◆ **Material supplied**:

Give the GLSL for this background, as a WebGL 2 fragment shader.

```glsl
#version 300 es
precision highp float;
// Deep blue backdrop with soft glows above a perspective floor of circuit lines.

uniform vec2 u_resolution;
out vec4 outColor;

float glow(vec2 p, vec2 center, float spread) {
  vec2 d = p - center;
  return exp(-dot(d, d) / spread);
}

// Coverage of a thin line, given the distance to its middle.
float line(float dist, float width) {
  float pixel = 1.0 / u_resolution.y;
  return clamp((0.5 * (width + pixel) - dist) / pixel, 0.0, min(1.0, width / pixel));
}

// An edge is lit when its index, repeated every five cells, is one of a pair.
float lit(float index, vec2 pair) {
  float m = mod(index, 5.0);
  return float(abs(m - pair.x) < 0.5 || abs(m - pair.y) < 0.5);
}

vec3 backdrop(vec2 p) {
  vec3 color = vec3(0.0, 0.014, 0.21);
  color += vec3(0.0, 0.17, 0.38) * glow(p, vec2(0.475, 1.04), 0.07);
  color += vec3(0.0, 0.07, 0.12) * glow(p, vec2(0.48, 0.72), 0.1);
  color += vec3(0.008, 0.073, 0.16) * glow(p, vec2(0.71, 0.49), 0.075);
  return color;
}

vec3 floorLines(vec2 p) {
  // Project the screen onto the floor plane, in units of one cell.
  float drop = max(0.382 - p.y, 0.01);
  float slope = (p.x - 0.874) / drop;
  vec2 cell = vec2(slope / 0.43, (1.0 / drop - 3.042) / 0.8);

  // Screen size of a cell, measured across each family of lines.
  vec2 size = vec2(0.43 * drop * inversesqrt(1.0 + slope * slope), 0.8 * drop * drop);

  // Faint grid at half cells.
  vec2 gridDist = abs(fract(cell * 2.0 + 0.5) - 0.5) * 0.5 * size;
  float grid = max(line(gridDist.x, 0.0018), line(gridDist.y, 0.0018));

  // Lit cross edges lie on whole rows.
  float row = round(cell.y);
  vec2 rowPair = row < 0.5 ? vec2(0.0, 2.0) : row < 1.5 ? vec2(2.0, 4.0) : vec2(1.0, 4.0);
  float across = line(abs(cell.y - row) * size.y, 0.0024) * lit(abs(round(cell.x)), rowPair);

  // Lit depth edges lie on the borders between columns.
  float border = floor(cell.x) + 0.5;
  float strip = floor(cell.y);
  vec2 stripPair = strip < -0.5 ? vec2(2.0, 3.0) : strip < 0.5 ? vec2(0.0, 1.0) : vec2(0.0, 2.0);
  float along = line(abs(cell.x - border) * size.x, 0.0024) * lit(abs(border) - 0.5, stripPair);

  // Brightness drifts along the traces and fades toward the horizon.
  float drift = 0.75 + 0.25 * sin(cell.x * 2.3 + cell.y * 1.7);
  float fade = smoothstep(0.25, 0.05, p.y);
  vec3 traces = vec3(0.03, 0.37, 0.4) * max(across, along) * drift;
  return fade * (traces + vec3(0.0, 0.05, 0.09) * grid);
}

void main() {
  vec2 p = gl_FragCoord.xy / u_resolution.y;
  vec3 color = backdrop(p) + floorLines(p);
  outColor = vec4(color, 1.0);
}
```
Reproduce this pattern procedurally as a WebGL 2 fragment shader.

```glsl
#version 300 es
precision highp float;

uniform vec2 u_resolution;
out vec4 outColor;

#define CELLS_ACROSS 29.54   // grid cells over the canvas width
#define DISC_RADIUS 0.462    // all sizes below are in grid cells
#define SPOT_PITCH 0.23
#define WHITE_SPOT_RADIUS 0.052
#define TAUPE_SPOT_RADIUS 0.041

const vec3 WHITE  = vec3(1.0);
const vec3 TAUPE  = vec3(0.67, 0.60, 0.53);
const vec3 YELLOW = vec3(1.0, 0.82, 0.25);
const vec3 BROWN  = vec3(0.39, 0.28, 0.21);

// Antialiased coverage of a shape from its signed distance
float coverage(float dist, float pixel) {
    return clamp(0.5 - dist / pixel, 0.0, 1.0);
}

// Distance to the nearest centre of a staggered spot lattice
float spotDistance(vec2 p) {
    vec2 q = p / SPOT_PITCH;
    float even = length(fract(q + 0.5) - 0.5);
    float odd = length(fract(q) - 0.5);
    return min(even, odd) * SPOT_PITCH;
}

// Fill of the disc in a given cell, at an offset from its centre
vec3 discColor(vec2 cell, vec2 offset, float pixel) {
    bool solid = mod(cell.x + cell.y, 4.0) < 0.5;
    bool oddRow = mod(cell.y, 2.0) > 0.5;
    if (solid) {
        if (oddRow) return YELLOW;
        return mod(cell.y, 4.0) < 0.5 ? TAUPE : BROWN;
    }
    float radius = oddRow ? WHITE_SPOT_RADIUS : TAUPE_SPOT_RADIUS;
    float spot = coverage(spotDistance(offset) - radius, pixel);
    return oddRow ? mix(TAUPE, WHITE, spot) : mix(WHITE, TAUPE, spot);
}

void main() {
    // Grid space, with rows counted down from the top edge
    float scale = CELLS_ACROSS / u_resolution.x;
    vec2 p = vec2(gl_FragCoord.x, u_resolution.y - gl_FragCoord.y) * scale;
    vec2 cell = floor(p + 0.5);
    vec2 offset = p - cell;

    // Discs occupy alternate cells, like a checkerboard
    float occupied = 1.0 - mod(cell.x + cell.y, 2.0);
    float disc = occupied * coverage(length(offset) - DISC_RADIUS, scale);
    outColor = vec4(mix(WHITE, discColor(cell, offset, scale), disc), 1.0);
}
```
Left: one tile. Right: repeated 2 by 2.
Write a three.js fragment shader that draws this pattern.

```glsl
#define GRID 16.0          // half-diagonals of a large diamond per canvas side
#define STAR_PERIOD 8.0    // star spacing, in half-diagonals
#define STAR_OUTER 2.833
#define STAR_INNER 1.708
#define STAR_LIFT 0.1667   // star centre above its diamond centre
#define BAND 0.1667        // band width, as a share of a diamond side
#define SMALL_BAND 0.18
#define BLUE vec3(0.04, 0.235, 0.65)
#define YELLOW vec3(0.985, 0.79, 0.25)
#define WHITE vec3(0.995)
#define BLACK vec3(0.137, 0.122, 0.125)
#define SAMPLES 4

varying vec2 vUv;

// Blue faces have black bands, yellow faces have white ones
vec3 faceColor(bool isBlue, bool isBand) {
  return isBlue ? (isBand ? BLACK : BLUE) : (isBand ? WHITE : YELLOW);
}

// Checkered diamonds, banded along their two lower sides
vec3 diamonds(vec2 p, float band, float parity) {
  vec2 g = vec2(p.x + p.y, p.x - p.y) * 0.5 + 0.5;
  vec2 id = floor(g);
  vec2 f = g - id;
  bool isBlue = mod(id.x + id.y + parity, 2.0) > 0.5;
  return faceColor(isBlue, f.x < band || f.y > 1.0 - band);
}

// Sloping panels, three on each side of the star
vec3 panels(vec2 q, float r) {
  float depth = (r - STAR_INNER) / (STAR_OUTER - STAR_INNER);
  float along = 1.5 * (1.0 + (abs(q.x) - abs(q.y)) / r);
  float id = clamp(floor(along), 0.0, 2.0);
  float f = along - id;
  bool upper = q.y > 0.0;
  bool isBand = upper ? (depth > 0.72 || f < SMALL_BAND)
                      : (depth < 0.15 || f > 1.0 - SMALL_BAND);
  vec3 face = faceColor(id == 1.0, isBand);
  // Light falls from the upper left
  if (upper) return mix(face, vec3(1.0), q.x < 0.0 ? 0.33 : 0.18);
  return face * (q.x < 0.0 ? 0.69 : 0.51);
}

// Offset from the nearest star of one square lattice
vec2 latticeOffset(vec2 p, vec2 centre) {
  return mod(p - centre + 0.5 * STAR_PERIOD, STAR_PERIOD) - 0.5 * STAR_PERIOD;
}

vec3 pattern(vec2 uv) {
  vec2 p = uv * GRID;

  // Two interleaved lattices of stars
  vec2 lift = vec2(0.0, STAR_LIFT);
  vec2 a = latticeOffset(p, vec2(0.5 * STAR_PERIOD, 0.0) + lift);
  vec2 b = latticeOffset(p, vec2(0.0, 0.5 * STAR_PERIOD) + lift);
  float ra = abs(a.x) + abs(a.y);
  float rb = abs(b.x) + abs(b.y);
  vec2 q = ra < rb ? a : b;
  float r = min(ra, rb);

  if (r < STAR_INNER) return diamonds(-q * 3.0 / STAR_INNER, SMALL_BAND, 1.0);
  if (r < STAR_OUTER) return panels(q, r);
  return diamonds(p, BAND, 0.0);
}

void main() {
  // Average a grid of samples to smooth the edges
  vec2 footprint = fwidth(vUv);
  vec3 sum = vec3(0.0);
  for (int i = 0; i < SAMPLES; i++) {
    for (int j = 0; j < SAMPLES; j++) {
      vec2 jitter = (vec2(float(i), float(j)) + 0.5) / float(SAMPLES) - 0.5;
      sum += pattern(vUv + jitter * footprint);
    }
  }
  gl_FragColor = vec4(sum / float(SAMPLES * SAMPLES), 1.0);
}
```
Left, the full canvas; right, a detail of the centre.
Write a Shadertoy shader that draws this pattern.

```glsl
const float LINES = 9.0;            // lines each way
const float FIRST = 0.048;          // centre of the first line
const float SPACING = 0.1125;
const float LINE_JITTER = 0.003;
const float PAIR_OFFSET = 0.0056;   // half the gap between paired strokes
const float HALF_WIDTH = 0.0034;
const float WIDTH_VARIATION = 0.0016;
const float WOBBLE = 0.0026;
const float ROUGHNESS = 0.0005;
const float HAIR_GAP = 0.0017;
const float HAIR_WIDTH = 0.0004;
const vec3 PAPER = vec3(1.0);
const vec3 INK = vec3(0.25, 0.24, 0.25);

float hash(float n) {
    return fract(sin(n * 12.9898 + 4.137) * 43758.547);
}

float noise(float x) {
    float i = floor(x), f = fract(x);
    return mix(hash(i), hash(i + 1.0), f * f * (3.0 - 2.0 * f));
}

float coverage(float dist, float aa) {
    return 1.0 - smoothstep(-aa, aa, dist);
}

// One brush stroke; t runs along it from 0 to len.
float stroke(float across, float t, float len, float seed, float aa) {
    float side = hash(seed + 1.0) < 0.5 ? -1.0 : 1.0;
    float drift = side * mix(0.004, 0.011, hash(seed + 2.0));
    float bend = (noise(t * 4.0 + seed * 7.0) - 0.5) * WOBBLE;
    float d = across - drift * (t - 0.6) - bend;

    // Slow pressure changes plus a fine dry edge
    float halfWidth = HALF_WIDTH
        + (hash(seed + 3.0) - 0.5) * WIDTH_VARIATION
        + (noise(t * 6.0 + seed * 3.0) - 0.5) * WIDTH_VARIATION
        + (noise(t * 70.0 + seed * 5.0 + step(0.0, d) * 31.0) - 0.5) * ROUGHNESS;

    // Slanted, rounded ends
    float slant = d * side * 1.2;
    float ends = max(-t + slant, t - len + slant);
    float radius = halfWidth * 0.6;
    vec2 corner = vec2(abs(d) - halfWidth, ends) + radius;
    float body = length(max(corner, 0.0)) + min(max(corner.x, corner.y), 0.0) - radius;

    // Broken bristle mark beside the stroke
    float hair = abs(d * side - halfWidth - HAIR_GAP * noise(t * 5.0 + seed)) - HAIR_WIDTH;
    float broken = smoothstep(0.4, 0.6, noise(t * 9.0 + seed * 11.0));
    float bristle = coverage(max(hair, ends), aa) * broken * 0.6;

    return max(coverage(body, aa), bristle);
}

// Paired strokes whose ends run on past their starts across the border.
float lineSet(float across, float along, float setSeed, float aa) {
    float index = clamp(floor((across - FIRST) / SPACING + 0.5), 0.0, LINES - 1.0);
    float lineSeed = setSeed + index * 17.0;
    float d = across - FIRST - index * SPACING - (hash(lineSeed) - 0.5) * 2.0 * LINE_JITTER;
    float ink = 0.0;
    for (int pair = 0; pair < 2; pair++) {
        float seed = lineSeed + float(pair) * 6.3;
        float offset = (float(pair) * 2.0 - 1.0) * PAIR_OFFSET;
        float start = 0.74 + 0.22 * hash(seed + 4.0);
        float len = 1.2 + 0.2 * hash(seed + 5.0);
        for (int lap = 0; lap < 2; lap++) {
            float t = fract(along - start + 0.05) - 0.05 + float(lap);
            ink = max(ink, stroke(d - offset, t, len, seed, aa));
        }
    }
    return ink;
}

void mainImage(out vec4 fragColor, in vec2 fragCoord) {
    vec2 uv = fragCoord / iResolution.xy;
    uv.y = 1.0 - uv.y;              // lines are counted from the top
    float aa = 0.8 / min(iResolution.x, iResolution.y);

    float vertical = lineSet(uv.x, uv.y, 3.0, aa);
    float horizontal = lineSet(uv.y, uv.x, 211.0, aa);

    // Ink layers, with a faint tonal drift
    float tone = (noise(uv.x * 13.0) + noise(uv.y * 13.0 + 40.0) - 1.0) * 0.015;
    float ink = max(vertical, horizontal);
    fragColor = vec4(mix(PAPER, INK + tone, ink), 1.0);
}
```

◆ **What is required**: The result should be every line of the material that contains the word "panels", so copy those lines.

◆ **Answer section**:
// Sloping panels, three on each side of the star
vec3 panels(vec2 q, float r) {
  if (r < STAR_OUTER) return panels(q, r);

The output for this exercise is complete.